Ino excuses‘m a big fan of traditional discipline. I believe that school rules need to be simple, memorable, minimal and clearly communicated to all students. They need to be applied consistently and fairly. They work best when there’s a communal language used by all staff. In short, they need to be as black and white as possible.

However, I do believe that there are grey areas that are absolutely necessary to allow for, as at the end of the day we’re all human, and we’re dealing with children who will make mistakes, as well as families who sometimes need the carrot and not the stick.

Like so many others, I teach in an area of social and economic deprivation. When it comes to some just reasonsrules, like our uniform policy, there needs to be a balance of no excuses and reasons to forgive ‘transgressions’. That discretion is up to all of us to manage, but perhaps in particular our pastoral staff and senior leadership team. Their relationships with parents is crucial – they need to know the difference between a student who simply decided to wear their trainers to school and a student whose parents or carers simply can’t afford new shoes when old ones are lost or damaged. Students from less affluent families – most often our pupil premium students – shouldn’t be punished further because of a lack of disposable income in their household.

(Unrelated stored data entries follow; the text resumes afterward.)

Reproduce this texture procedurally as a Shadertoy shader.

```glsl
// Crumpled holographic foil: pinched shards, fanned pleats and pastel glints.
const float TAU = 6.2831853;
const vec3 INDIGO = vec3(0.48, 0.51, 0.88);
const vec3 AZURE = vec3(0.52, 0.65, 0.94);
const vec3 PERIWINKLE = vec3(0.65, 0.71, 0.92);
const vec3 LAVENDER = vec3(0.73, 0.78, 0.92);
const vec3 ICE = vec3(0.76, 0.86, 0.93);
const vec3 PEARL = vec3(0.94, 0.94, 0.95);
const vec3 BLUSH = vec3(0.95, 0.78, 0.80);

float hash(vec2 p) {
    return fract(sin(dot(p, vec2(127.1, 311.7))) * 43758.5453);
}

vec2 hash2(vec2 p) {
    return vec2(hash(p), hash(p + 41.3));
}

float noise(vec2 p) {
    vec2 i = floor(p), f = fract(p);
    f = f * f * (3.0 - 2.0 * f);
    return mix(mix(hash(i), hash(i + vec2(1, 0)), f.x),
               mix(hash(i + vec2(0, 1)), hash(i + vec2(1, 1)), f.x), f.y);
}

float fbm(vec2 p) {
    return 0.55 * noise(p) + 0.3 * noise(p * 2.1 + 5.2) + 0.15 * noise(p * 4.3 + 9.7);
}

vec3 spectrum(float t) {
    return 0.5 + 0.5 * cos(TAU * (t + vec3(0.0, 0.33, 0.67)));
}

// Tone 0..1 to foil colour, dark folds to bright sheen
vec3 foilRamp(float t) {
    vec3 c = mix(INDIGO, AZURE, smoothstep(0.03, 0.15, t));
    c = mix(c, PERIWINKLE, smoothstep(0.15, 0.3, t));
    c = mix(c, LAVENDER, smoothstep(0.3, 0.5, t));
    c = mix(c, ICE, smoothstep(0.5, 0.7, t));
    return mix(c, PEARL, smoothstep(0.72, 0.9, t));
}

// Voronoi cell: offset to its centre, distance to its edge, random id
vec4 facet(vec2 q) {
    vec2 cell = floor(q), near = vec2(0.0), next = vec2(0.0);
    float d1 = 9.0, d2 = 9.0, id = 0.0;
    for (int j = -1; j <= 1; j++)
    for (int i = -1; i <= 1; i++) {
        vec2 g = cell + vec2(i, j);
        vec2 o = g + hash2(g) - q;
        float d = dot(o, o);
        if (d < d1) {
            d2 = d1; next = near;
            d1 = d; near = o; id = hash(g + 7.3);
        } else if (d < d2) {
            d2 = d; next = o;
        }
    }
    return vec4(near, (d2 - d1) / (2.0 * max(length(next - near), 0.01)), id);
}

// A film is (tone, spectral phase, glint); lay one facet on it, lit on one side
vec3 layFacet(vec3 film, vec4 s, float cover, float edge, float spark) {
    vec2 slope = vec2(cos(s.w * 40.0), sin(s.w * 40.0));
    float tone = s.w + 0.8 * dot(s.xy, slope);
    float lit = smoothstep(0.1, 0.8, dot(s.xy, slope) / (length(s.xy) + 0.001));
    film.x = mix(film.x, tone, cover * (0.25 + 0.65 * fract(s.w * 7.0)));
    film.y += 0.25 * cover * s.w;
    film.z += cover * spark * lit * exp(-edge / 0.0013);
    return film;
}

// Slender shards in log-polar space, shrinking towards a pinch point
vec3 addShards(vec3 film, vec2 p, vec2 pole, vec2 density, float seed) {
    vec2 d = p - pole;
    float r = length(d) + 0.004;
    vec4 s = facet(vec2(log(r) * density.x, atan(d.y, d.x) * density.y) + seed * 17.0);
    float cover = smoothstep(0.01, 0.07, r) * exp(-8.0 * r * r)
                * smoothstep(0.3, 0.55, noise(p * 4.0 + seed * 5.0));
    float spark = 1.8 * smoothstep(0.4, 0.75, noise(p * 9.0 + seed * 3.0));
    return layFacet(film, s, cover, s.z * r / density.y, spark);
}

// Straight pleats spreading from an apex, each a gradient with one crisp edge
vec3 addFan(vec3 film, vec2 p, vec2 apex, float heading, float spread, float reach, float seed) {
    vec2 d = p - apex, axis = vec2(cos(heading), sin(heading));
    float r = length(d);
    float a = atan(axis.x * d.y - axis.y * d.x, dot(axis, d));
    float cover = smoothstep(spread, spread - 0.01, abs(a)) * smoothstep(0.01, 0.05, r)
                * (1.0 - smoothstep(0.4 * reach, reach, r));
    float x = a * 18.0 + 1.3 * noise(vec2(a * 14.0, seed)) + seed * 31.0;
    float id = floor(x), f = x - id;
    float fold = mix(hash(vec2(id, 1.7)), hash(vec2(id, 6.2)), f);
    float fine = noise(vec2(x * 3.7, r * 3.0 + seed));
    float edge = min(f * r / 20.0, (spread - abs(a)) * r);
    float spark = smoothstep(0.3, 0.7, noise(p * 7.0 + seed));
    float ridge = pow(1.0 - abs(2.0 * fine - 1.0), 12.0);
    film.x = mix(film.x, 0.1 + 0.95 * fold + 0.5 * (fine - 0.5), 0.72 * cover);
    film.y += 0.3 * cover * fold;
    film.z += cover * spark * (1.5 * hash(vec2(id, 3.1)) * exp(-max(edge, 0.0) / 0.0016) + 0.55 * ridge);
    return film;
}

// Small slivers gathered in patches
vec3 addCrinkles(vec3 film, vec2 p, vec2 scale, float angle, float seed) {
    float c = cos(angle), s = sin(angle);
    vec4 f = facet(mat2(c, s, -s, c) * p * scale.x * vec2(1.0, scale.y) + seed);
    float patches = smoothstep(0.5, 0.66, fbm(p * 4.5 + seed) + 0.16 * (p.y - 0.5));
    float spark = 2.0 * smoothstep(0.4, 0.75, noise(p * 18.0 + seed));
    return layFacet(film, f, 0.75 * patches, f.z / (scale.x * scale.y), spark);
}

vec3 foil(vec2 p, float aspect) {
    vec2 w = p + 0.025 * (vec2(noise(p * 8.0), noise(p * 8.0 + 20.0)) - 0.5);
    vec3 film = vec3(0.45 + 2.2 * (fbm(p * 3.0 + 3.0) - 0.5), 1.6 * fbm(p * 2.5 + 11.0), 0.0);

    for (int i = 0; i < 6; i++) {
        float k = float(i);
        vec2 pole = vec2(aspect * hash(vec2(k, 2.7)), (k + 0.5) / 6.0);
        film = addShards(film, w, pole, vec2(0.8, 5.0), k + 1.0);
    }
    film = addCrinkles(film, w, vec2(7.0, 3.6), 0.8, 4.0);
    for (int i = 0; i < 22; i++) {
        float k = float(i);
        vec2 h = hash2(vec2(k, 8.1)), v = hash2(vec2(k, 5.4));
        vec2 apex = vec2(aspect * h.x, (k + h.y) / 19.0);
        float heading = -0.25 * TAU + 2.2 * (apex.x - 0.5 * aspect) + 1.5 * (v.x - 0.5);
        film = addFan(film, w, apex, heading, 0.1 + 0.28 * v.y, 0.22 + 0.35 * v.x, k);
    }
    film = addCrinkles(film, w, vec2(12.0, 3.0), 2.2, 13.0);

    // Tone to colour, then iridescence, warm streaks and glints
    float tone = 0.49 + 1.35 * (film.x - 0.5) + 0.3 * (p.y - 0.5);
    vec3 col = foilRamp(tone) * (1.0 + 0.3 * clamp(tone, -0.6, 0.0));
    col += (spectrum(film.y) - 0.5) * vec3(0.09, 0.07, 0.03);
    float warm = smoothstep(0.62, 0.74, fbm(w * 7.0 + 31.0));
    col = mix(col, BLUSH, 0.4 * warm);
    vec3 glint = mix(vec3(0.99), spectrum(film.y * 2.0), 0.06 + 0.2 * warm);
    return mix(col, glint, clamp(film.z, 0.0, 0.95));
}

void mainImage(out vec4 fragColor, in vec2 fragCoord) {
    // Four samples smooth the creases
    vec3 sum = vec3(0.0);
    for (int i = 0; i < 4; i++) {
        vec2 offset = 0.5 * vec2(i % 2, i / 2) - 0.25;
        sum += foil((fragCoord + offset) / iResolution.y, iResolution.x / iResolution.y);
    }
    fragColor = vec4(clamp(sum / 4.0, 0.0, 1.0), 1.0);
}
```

That’s why, despite being a bit of a fan of some of the things that are done at the Michaela Community School, like their English department’s approach to marking, I’m really just horrified by this letter which threatens students with punishment by isolation – and the lack of a hot meal – because their parent/s or carers haven’t paid what to many is a hefty sum in advance. I suspect that, if the Michaela intake is anything like ours, that there could well be a number of those students in isolation who rely on that hot meal at school as their only hot meal of the day. It certainly wouldn’t surprise me if that was the case. Therefore not only are students being punished for the actions of others which are outside of their own control by being isolated, they could well be being punished a second time by being denied a hot meal.

I’m quite certain that there is more to this story that has been reported. I’m quite certain that there’s a whole other side of it to be told by the school. I definitely have an intense dislike for seeing those stories in the tabloids about students being punished for not following school rules, for example by having an ‘extreme’ haircut – you agree to follow the rules of the school when you sign up your child to go there, and you shouldn’t complain when there are punishments for breaking the rules unnecessarily. I don’t know what other factors influenced this particular case, but the very fact that a generic letter was sent out suggests that it was going to more than one family and therefore it’s policy, rather than dealing with an individual case.

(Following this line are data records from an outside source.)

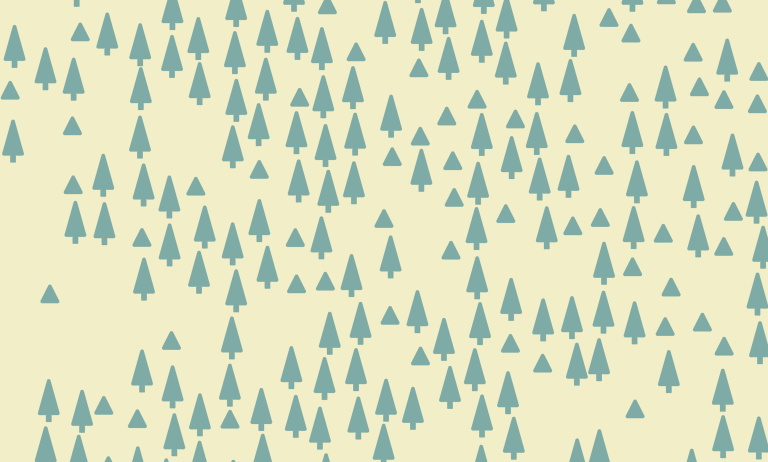
This pattern is drawn by a Shadertoy shader. Its source:

```glsl
// A flat woodland pattern: narrow fir trees and small rounded bushes on cream.
// Columns of jittered cells hold one plant each; soft noise opens clearings,
// and every plant is a rounded distance shape, measured in canvas heights.

#define CELL vec2(0.0670, 0.1020)        // spacing of the planting cells
#define CANOPY vec2(0.0196, 0.0700)      // half width and height before rounding
#define BUSH vec2(0.0165, 0.0325)        // half width and height before rounding
#define TRUNK vec2(0.0062, 0.0130)       // half width and half height
#define ROUNDING 0.0040
#define BUSH_SHARE 0.29
#define CLEARING_SCALE 3.2
#define OCCUPANCY vec2(0.12, 0.84)       // in clearings and in dense woodland
#define SEED vec2(37.0, 71.0)
#define CREAM vec3(0.950, 0.935, 0.780)
#define SAGE vec3(0.495, 0.670, 0.650)

vec3 hash3(vec2 p) {
    vec3 q = fract((p + SEED).xyx * vec3(0.1031, 0.1030, 0.0973));
    q += dot(q, q.yxz + 33.33);
    return fract((q.xxy + q.yzz) * q.zyx);
}

float valueNoise(vec2 p) {
    vec2 cell = floor(p);
    vec2 f = fract(p);
    f = f * f * (3.0 - 2.0 * f);
    float low = mix(hash3(cell).x, hash3(cell + vec2(1, 0)).x, f.x);
    float high = mix(hash3(cell + vec2(0, 1)).x, hash3(cell + vec2(1, 1)).x, f.x);
    return mix(low, high, f.y);
}

// Isosceles triangle centred on the origin, tip up, with rounded corners.
float roundedTriangle(vec2 p, vec2 size) {
    p = vec2(abs(p.x), 0.5 * size.y - p.y);
    vec2 toSide = p - size * clamp(dot(p, size) / dot(size, size), 0.0, 1.0);
    vec2 toBase = p - vec2(clamp(p.x, 0.0, size.x), size.y);
    float nearest = sqrt(min(dot(toSide, toSide), dot(toBase, toBase)));
    bool inside = p.y < size.y && p.x * size.y < p.y * size.x;
    return (inside ? -nearest : nearest) - ROUNDING;
}

float roundedBox(vec2 p, vec2 halfSize) {
    float radius = 0.3 * halfSize.x;
    vec2 d = abs(p) - halfSize + radius;
    return length(max(d, 0.0)) + min(max(d.x, d.y), 0.0) - radius;
}

float fir(vec2 p) {
    float canopy = roundedTriangle(p - vec2(0.0, 0.0075), CANOPY);
    float trunk = roundedBox(p + vec2(0.0, 0.0335), TRUNK);
    return min(canopy, trunk);
}

// Chance that a plant grows here; the left side is more open.
float woodland(vec2 p) {
    float growth = 0.8 * valueNoise(p * CLEARING_SCALE) + 0.2 * smoothstep(0.0, 0.6, p.x);
    return mix(OCCUPANCY.x, OCCUPANCY.y, smoothstep(0.2, 0.6, growth));
}

// Distance to the nearest plant in the surrounding cells.
float plants(vec2 p) {
    float nearest = 1.0;
    float column = floor(p.x / CELL.x);
    for (int i = -1; i <= 1; i++) {
        float x = column + float(i);
        float shift = hash3(vec2(x, 211.0)).y;
        float row = floor(p.y / CELL.y - shift);
        for (int j = -1; j <= 1; j++) {
            vec2 id = vec2(x, row + float(j));
            vec2 centre = (id + vec2(0.5, 0.5 + shift)) * CELL;
            vec3 kind = hash3(id + 113.0);
            if (kind.x > woodland(centre)) continue;

            bool isBush = kind.y < BUSH_SHARE;
            vec2 freedom = isBush ? vec2(0.013, 0.026) : vec2(0.011, 0.004);
            vec2 local = p - centre - (2.0 * hash3(id + 57.0).xy - 1.0) * freedom;
            nearest = min(nearest, isBush ? roundedTriangle(local, BUSH) : fir(local));
        }
    }
    return nearest;
}

void mainImage(out vec4 fragColor, in vec2 fragCoord) {
    vec2 p = fragCoord / iResolution.y;
    float softness = 0.7 / iResolution.y;
    float cover = 1.0 - smoothstep(-softness, softness, plants(p));
    fragColor = vec4(mix(CREAM, SAGE, cover), 1.0);
}
```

This blog was apparently written by the same deputy head who devised the lunchtime isolation policy. As I said at the beginning, I’m all for traditional methods of discipline, but this policy and the description of Michaela students in that post just brings this to mind, and that’s what’s most worrying of all:

 

Advertisements

One thought on “No excuses, just reasons.

  1. Except the whole “only hot meal of the day” argument is redundant in secondary schools because:

    a) you don’t know what is going on at home and so can’t say if child only has one hot meal.
    b) apart from FSM children you don’t know the circumstances of parents.
    c) if you give choice (which Michaela doesn’t) to parents and pupils regarding lunch then you have to assume those who didn’t buy one, had one brought in.

    Therefore this particular child would have fallen under the radar of the vast majority of secondary schools in other circumstances.

Leave a Reply

Fill in your details below or click an icon to log in:

WordPress.com Logo

You are commenting using your WordPress.com account. Log Out / Change )

Twitter picture

You are commenting using your Twitter account. Log Out / Change )

Facebook photo

You are commenting using your Facebook account. Log Out / Change )

Google+ photo

You are commenting using your Google+ account. Log Out / Change )

Connecting to %s